He believes that will build a stable foundation, but that's just the beginning. Challenges outside the classroom that impact education need to be addressed too. 

"That’s when we talk about washers and dryers in schools. Counselors, social workers, psychologists to deal w social emotional issues children being with them to school every day." 

Vitti wants to implement Saturday School and Summer School to help students get caught up. 

School Board Member LaMar Lemmons supports Vitti. 

 "He’s moving the district in the right direction. We have to give him a chance, he’s been here only a few months," says Lemmons.

Not only does he believe the arts should be added back into schools Monday through Friday, but Lemmons would like to see music incorporated in a Saturday School program. 

"Music is proven to be a direct correlation with mathematics and I think STEM scores will increase as a direct result of music participation," says Lemmons.   
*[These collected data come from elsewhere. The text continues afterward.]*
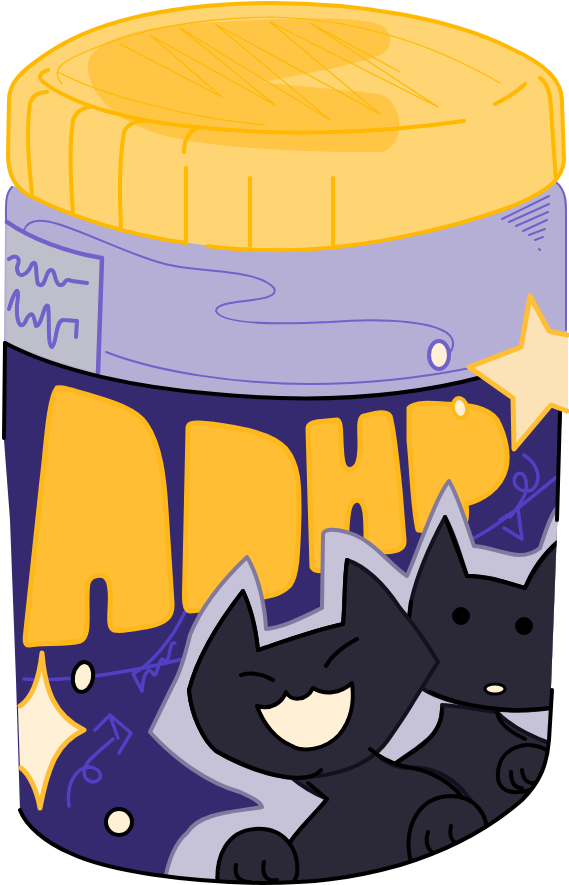
<!DOCTYPE html>
<html lang="en">
<head>
<meta charset="utf-8">
<title>ADHP jar</title>
<style>
:root {
  --paper: #ffffff;
  --lid: #ffd473;
  --lid-shade: #ffc544;
  --lid-line: #ffb900;
  --glass: #b5afd5;
  --glass-line: #7161cb;
  --sticker: #bfbecb;
  --label: #352970;
  --label-line: #513fc4;
  --letter: #ffbe33;
  --letter-line: #ffb81c;
  --cream: #fff0d6;
  --peach: #fce2b7;
  --halo: #c6c2d8;
  --halo-line: #82799f;
  --fur: #2b2937;
  --fur-line: #13111c;
  --ink: #000000;
}
html, body { margin: 0; background: var(--paper); overflow: hidden; }
svg { display: block; width: 569px; height: 885px; }
path, line, ellipse, circle { stroke-linecap: round; stroke-linejoin: round; }
.line { fill: none; }
.lid-line { stroke: var(--lid-line); stroke-width: 4; }
.fine { stroke-width: 1.2; }
.glass-line { stroke: var(--glass-line); stroke-width: 2; }
.label-line { stroke: var(--label-line); stroke-width: 3.5; }
.letters { fill: var(--letter); stroke: var(--letter-line); stroke-width: 5; }
.halo { fill: var(--halo); stroke: var(--halo-line); stroke-width: 4; }
.fur { fill: var(--fur); stroke: var(--fur-line); stroke-width: 4; }
.ink { stroke: var(--ink); stroke-width: 4; }
.spot { fill: var(--cream); stroke: var(--ink); stroke-width: 4; }
</style>
</head>
<body>
<svg viewBox="0 0 569 885" role="img" aria-label="Jar with a yellow lid and a purple label reading ADHP, with two black cats">
  <defs>
    <path id="label-shape" d="M4 342C60 370 140 387 215 394C320 404 410 396 482 377L565 350L560 450L549 740C547 765 540 782 522 800C490 828 450 850 400 865C350 879 310 883 262 883C190 882 110 872 70 853C45 842 26 826 20 810L16 680L10 520L4 440Z"/>
    <clipPath id="label-clip"><use href="#label-shape"/></clipPath>
  </defs>

  <g id="glass">
    <path fill="var(--glass)" d="M12 186C4 195 5 210 5 225L4 342C60 372 200 402 310 398C400 396 450 388 567 352V205C567 195 563 188 556 182L300 230Z"/>
    <path class="line glass-line" stroke-width="4" d="M12 187C5 194 6 205 6 222M557 183C565 190 566 200 566 215V330"/>
    <path class="line glass-line" d="M24 230C28 219 42 219 58 224C90 234 130 255 165 264C200 273 258 269 274 288C282 305 215 297 216 311C222 326 290 324 330 322C380 318 450 320 453 342C454 350 448 356 440 358"/>
    <path class="line glass-line" d="M106 352C160 373 240 384 310 384C370 384 430 376 470 368"/>
    <path class="line glass-line" d="M502 219L549 196M509 222L549 204M516 226L548 212M523 231L547 220M529 235L545 229M535 240L543 237M539 249L540 250"/>
    <path fill="var(--sticker)" d="M7 222C30 238 65 252 102 258L98 373C65 365 35 354 6 342Z"/>
    <path class="line" stroke="var(--glass-line)" stroke-width="4.5" d="M7 222C30 238 65 252 102 258L98 373"/>
    <path class="line" stroke="var(--glass-line)" stroke-width="4" d="M9 259C17 253 21 259 17 267C17 280 27 276 32 264C38 258 35 275 38 284C46 290 45 270 51 270C56 270 54 284 60 285C66 286 63 277 72 281L87 283M9 309C16 285 20 286 17 305C16 325 22 332 27 318C33 309 34 318 36 326C42 326 44 302 48 306C50 316 47 346 52 347C57 344 55 319 64 320L77 321L76 337"/>
  </g>

  <g id="label">
    <use href="#label-shape" fill="var(--label)"/>
    <g id="doodles" class="line label-line">
      <path d="M24 679C70 682 130 672 183 659M185 612C172 640 150 665 133 674L142 691C143 675 148 665 153 674C158 680 158 655 164 660C171 666 168 640 175 643"/>
      <path d="M69 806C66 785 75 768 89 767C103 768 104 781 93 782C80 780 82 765 95 755C102 748 108 744 113 739M95 730L110 715L131 733L119 753M110 716L118 738"/>
      <path d="M474 538C500 525 530 498 558 476M524 455C538 464 543 480 532 490C519 494 509 483 517 474C526 469 530 488 522 500C518 507 514 513 510 517M500 520L518 509L522 539L504 528"/>
    </g>
    <g id="lettering-ADHP" class="letters">
      <path d="M57 388C64 386 72 391 85 394C108 401 136 408 146 424C160 445 164 475 166 510L172 603C173 618 164 623 150 626C138 628 124 632 114 630C106 628 112 605 110 590C109 576 103 574 95 576C87 578 87 586 87 600C87 622 89 637 80 641C65 645 42 642 29 645C24 645 25 638 26 630L42 480C46 450 48 400 57 388Z"/>
      <path d="M188 429C187 421 200 423 212 424C242 428 273 434 286 449C300 466 299 490 299 515C298 545 298 575 290 585C275 601 250 596 230 602C216 607 203 611 190 611C182 611 185 590 185 570Z"/>
      <path d="M308 428C308 421 326 421 337 420C342 421 340 437 342 456C343 468 347 471 352 469C359 467 360 455 360 444C360 430 358 417 364 416C373 414 385 410 390 416C393 427 397 460 400 490L404 540C405 550 395 552 382 552C370 553 366 550 366 538C366 520 366 502 358 500C349 500 348 512 347 528C346 550 343 562 334 566C326 570 316 574 312 567Z"/>
      <path d="M409 408C415 402 430 403 445 404C468 405 488 407 497 420C506 437 509 455 506 468C501 489 482 500 466 504C468 518 465 532 455 533L418 530C413 510 412 470 409 440Z"/>
    </g>
    <g id="cats" clip-path="url(#label-clip)">
      <path class="halo" d="M563 500C552 510 546 530 540 548C520 564 500 548 474 546C468 530 460 500 449 481C437 495 420 545 407 576C390 565 376 544 355 535C340 529 323 527 323 535L322 608C305 616 285 627 266 629C265 605 258 575 247 557C225 578 202 605 190 635C184 660 179 675 173 685L150 732C175 760 210 784 240 792C251 797 261 802 262 807C235 812 200 812 187 833C176 842 168 860 164 885H560Z"/>
      <g id="small-cat">
        <path class="fur" d="M445 517C431 543 418 570 411 602L404 660C407 685 430 695 455 702C488 711 520 714 556 707L566 535C548 550 535 568 525 588C505 582 485 575 467 576C460 555 455 535 445 517Z"/>
        <path class="fur" d="M442 705C444 735 420 745 396 763L388 772C430 770 455 800 470 835L520 815L552 770V744C535 738 512 728 497 712C480 710 460 706 442 705Z"/>
        <path class="line ink" d="M411 602L404 655M445 517L467 576C485 576 505 582 525 588C533 568 546 550 566 535M430 692C460 706 510 715 556 707M497 712C499 725 512 733 525 739M396 763C420 748 442 735 442 709"/>
        <circle cx="461" cy="616" r="9"/>
        <circle cx="524" cy="626" r="9"/>
        <ellipse cx="495" cy="689" rx="10" ry="5" fill="var(--cream)" stroke="var(--ink)" stroke-width="3"/>
        <path class="fur ink" d="M548 751C528 738 500 747 498 772C496 790 510 796 530 790L552 770"/>
        <path class="line ink" stroke-width="3" d="M511 772C511 782 514 788 522 788M522 770C523 780 528 784 535 783"/>
      </g>
      <g id="laughing-cat">
        <path class="fur" d="M322 770C315 780 300 774 292 778C306 790 320 796 327 799C312 818 296 830 285 850L280 890H440L487 830C470 790 445 764 405 768C390 766 378 758 372 748Z"/>
        <path class="fur" d="M243 591C222 618 198 655 189 690C191 715 203 740 216 751C235 763 268 777 295 778C340 776 370 765 388 740C396 728 405 716 413 702L438 662C428 645 415 626 400 608C388 590 370 568 347 560C344 580 345 605 343 624C315 630 285 641 258 650C256 630 251 608 243 591Z"/>
        <path class="line ink" d="M347 560C344 580 345 605 343 624C315 630 285 641 258 650C256 630 251 608 243 591C222 618 198 655 189 690C191 715 203 740 216 751C238 763 268 777 298 778C308 778 316 776 321 770M370 749C385 762 400 766 412 768C435 772 455 786 464 800M308 783L327 799C312 818 296 830 285 850"/>
        <path class="line ink" stroke-width="5" d="M241 675C252 672 263 674 273 680M326 666C332 655 344 646 357 639"/>
        <path class="spot" d="M257 706C271 710 282 703 286 692C290 701 306 702 313 688C324 695 340 694 352 683C355 705 350 722 339 735C326 749 304 753 292 746C275 739 263 723 257 706Z"/>
        <g class="fur ink">
          <path d="M218 890C214 855 228 831 255 829C283 827 300 848 297 875L290 890Z"/>
          <path class="line ink" d="M236 865C234 876 239 882 250 882M264 862C261 875 267 882 277 880"/>
          <path d="M411 863C402 825 420 797 450 796C475 796 490 815 486 838L470 860L420 875Z"/>
          <path class="line ink" d="M428 832C423 848 433 858 447 854M451 826C448 840 455 847 468 844"/>
        </g>
      </g>
    </g>
    <g id="label-outline" class="line ink">
      <path d="M5 343C60 372 140 388 215 394C320 404 410 396 482 377"/>
      <path d="M5 343L4 438M560 412L557 520M552 690L549 740C547 765 540 782 522 800C490 828 450 850 400 865C350 879 310 883 262 883C190 882 110 872 70 853C45 842 26 826 20 810"/>
    </g>
  </g>

  <g id="sparkles">
    <path fill="var(--peach)" d="M530 296L549 331L568 336V410L551 405L514 449L513 398L469 367L521 347Z"/>
    <path class="line" stroke="var(--letter)" stroke-width="5" d="M567 335L549 331L530 296L521 347L469 367L513 398L514 449L551 405L567 411"/>
    <path fill="var(--cream)" d="M42 653C45 690 54 715 84 730C58 742 48 765 40 808C37 790 29 774 20 770L18 708C31 700 39 680 42 653Z"/>
    <path class="line" stroke="var(--letter)" stroke-width="5" d="M20 706C32 698 39 680 42 653C45 690 54 715 84 730C58 742 48 765 40 808C37 790 29 774 21 768"/>
    <ellipse class="spot" cx="83" cy="677" rx="10" ry="15" transform="rotate(10 83 677)"/>
    <ellipse class="spot" cx="119" cy="822" rx="13" ry="13"/>
    <ellipse cx="439" cy="355" rx="10" ry="14" fill="var(--cream)" stroke="var(--glass-line)" stroke-width="4"/>
    <ellipse cx="460" cy="408" rx="7" ry="10" fill="var(--cream)" stroke="var(--letter-line)" stroke-width="4" transform="rotate(-12 460 408)"/>
  </g>

  <g id="lid">
    <path fill="var(--lid)" d="M9 100C9 83 20 72 45 55C85 27 150 4 270 3C360 3 450 18 510 48C545 64 563 80 562 103L564 160C563 178 550 190 515 205C450 230 350 252 270 250C180 248 80 225 28 195C10 183 8 170 8 155Z"/>
    <path fill="var(--lid-shade)" d="M375 23C395 28 395 50 378 56C350 66 300 75 262 82C300 87 355 90 382 95C405 105 405 145 382 152C310 153 220 148 175 138C125 128 87 98 88 65C90 38 150 24 220 22C280 18 340 16 375 23Z"/>
    <path class="line lid-line" d="M9 100C9 83 20 72 45 55C85 27 150 4 270 3C360 3 450 18 510 48C545 64 563 80 562 103L564 160C563 178 550 190 515 205C450 230 350 252 270 250C248 250 228 249 208 246M9 100L8 155C8 172 13 186 28 195C80 221 130 235 186 243"/>
    <path class="line lid-line" stroke-width="5" d="M43 82C34 74 48 70 48 70M43 82C75 106 130 120 185 126C280 137 380 133 464 121M495 104C505 99 517 92 525 84M540 78C550 84 551 100 552 125L556 180"/>
    <path class="line lid-line" d="M32 193C28 160 27 125 30 103C33 94 40 92 47 92M73 212C70 175 70 140 73 120C76 112 83 108 89 107M121 227C119 190 120 155 124 132C128 124 136 121 143 121M186 241V168M184 152C184 140 189 132 197 128M250 246V178M333 244V178"/>
    <path class="line lid-line fine" d="M62 84C50 70 60 62 90 50C140 28 205 18 270 17C350 18 430 42 500 83M58 72C100 94 180 117 265 125M120 44L222 97L150 35L275 105L180 28L330 120L215 24L380 114L270 22L438 107L310 23L400 72"/>
  </g>
</svg>
</body>
</html>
Of course that brings us back to the teacher shortage. There are just under 200 teacher positions to fill. Vitti says he is working with the teachers union to remove some of the existing barriers to recruitment and working on ways to make a teaching job in Detroit more desirable. 

Vitti also says test scores aren't everything. He shared that as a kid, his own test scores were terrible, but he still managed to get into a good college. He says test scores aren't an accurate reflection of talent. 

Vitti says change will come, but it won't happen over night. He believes by 2021 parents, teachers, students and even test scores will attest to the improvement of Detroit Schools.